Making his first appearance on The False Nine, Alex Stewart from Put Niels In Goal suggests a Hypothetical XI of literary theorists…
Football is a game constantly analysed and debated, abounding with different schools of thought or even ideologies about how the game should be played. As bloggers and journalists are to football, so this lot are to the equally complex world of literature. But what if they were taken out of their natural habitat and thrust into ours?
While I realise the impossibility of them ever happily coexisting for long enough to play 90 minutes, this is my suggestion for an XI of Literary Theorists.
A note on style: while significant emphasis would be placed on set plays, the team has also worked hard on novel approaches. Both creative players like to drift between the lines, and the central midfield’s reading of the game is crucial. The team press hard as a whole and cover metre after metre. All players are expected to be good with their feet. Defeat is never glossed over. And, of course, they’re all encouraged to get booked.
GK – Albert Camus – a shoe-in for the position, he has made the number one jersey his alone, indeed very alone.
RB – Harold Bloom – a contentious pick, but positionally excellent and always knows where everyone is in relation to everyone else; also possesses a fierce free-kick nicknamed ‘The Canon’.
DC – Northrop Frye – almost more of a libero, Frye’s ability to see the larger perspective and underlying patterns of the whole pitch makes his long passing fearsome.
DC – York Notes – unfussy and uncomplicated, York Notes is unlikely to make a mistake; the Vidic to Frye’s Ferdinand.
LB – T.S. Eliot – like a long tradition of left-backs, Eliot is curiously self-effacing about his contributions to the team but a huge amount goes through him. Sometimes seems weighed down by the achievements of his predecessors.
LCM – Umberto Eco – this heavy-weight Italian import is excellent at the translational phases of play. He also brought with him the team’s now famed semiotiki-taka style of passing.
CM – Horace – the team’s heartbeat and captain, does a lot of the unfussy work that lays the foundation for everyone else. Also known for his rousing speeches.
RCM – Jean-Paul Sartre – awkwardly always wants to be played on the left, and has a tendency to disappear in the big games into Nothingness. Has also been sick during warm-ups.
AMC – Lactantius – Lucius Caecilius Firmianus Lactantius, like every good schemer, is known simply by one name. The creative hub of the team has a Cantona-esque turn of phrase to describe his game: “it is the business of the poet elegantly and with oblique figures to turn and transfer things that have really occurred into other representations”.
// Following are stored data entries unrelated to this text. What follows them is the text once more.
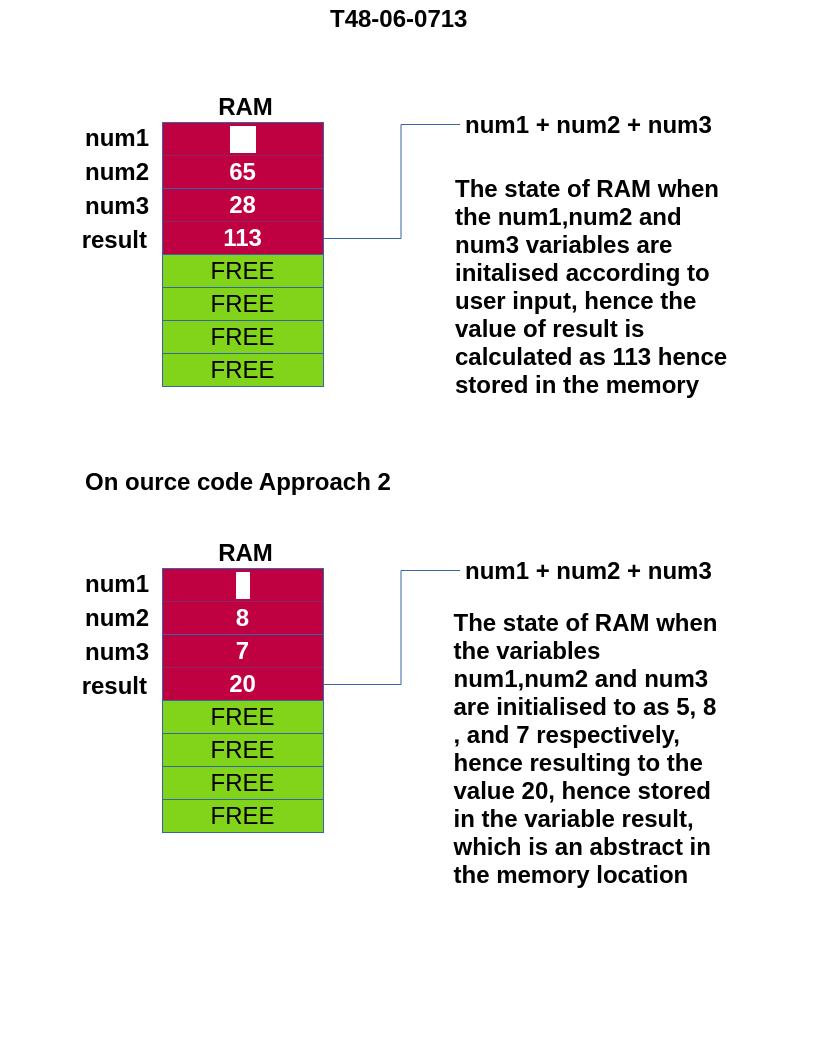
<!DOCTYPE html>
<html lang="en">
<head>
<meta charset="utf-8">
<title>RAM state diagrams</title>
<style>
:root {
  --paper: #ffffff;
  --ink: #000000;
  --used: #bf0041;
  --free: #81d41a;
  --line: #3465a4;
  --line-soft: #8a2a63;
}
* { box-sizing: border-box; margin: 0; padding: 0; }
html, body { width: 816px; height: 1056px; overflow: hidden; background: var(--paper); }
body {
  position: relative;
  padding-top: 5px;
  color: var(--ink);
  font: bold 24px/28px "Liberation Sans", Arial, sans-serif;
  white-space: nowrap;
}
.page-code { font-size: 24px; padding-left: 330px; height: 88px; }
.approach-title { font-size: 24px; padding-left: 85px; height: 71px; }
.diagram {
  position: relative;
  display: grid;
  grid-template-columns: 162px 162px 1fr;
  height: 375px;
}
.labels { list-style: none; padding: 31px 13px 0 0; text-align: right; }
.labels li { height: 34px; }
.labels .result { padding-right: 2px; }
.memory h3 { font-size: 24px; height: 29px; padding-left: 5px; text-align: center; }
.cells { list-style: none; border: 1px solid var(--line); border-top: 0; }
.cells li {
  display: flex;
  justify-content: center;
  align-items: center;
  height: 33px;
  padding-right: 1px;
  border-top: 1px solid var(--line);
}
.cells .used { background: var(--used); color: var(--paper); }
.cells .soft { border-top-color: var(--line-soft); }
.cells .free { background: var(--free); font-weight: normal; }
.blank { width: 26px; height: 27px; background: var(--paper); }
.blank.narrow { width: 14px; }
.notes { padding-top: 18px; }
.expression { padding-left: 141px; }
.explanation { padding: 36px 0 0 131px; }
.second .explanation { padding: 24px 0 0 129.5px; }
.connector { position: absolute; left: 0; top: 0; width: 816px; height: 375px; fill: none; stroke: var(--line); stroke-width: 1; }
</style>
</head>
<body>
<h1 class="page-code">T48-06-0713</h1>

<section class="diagram first">
  <ul class="labels">
    <li>num1</li><li>num2</li><li>num3</li><li class="result">result</li>
  </ul>
  <div class="memory">
    <h3>RAM</h3>
    <ol class="cells">
      <li class="used"><span class="blank"></span></li>
      <li class="used soft">65</li>
      <li class="used">28</li>
      <li class="used soft">113</li>
      <li class="free">FREE</li>
      <li class="free">FREE</li>
      <li class="free">FREE</li>
      <li class="free">FREE</li>
    </ol>
  </div>
  <div class="notes">
    <p class="expression">num1 + num2 + num3</p>
    <p class="explanation">The state of RAM when<br>the num1,num2 and<br>num3 variables are<br>initalised according to<br>user input, hence the<br>value of result is<br>calculated as 113 hence<br>stored in the memory</p>
  </div>
  <svg class="connector" viewBox="0 0 816 375" aria-hidden="true"><path id="result-link" d="M323 145.5H401V31.5H460"/></svg>
</section>

<h2 class="approach-title">On ource code Approach 2</h2>

<section class="diagram second">
  <ul class="labels">
    <li>num1</li><li>num2</li><li>num3</li><li class="result">result</li>
  </ul>
  <div class="memory">
    <h3>RAM</h3>
    <ol class="cells">
      <li class="used"><span class="blank narrow"></span></li>
      <li class="used soft">8</li>
      <li class="used">7</li>
      <li class="used soft">20</li>
      <li class="free">FREE</li>
      <li class="free">FREE</li>
      <li class="free">FREE</li>
      <li class="free">FREE</li>
    </ol>
  </div>
  <div class="notes">
    <p class="expression">num1 + num2 + num3</p>
    <p class="explanation">The state of RAM when<br>the variables<br>num1,num2 and num3<br>are initialised to as 5, 8<br>, and 7 respectively,<br>hence resulting to the<br>value 20, hence stored<br>in the variable result,<br>which is an abstract in<br>the memory location</p>
  </div>
  <svg class="connector" viewBox="0 0 816 375" aria-hidden="true"><use href="#result-link"/></svg>
</section>
</body>
</html>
AMC – Simone de Beauvoir – her refusal to fit into the role assigned for her makes her a coach’s nightmare, but she forms a productive partnership with Sartre. The team’s trequartista.
CF – Roman Jakobson – an extremely technical player has learned from the greats by endlessly studying their moves. Also coined the phrase ‘form is permanent; class is temporary’.
Wolfgang Iser – the team’s substitute keeper’s flashy saves show he cares about little beyond what the audience think of him.
Aristotle – while largely superseded by younger, fitter players, his influence on the team cannot be underestimated. Invented the beautiful game and everyone wants to copy him.
Jonathan Culler – a very superstitious player, he looks for signs in everything. Fined once for not texting enough in training.
WK Wimsatt – while desperate to be seen as a team player, Wimsatt’s use is restricted by his selfish focus on the individual’s role and not the end result.
Derrida – his inability to accept intrinsic meaning in anything means he tends to disrupt the tactical set-up but he can flourish in the ragged, later stages of a game when order gives way to openness.
J. Hillis Miller – see Derrida, but more so; the equivalent of starting with your goalkeeper upfront.
Roland Barthes – while extremely talented, he is currently benched due to disciplinary problems having tried to kill the manager.
Manager and first team coach: Ferdinand de Saussure and Claude Levi-Strauss – noted for the organisational ability of their terms, both coaches would argue that the team is greater than the sum of its parts and only becomes significant when so assembled. Saussure does the thinking, Levi-Strauss does the talking.
Referee: Plato – sadly, he is likely to send everyone off.
The match will be broadcast live and commentary will be provided by Averroes.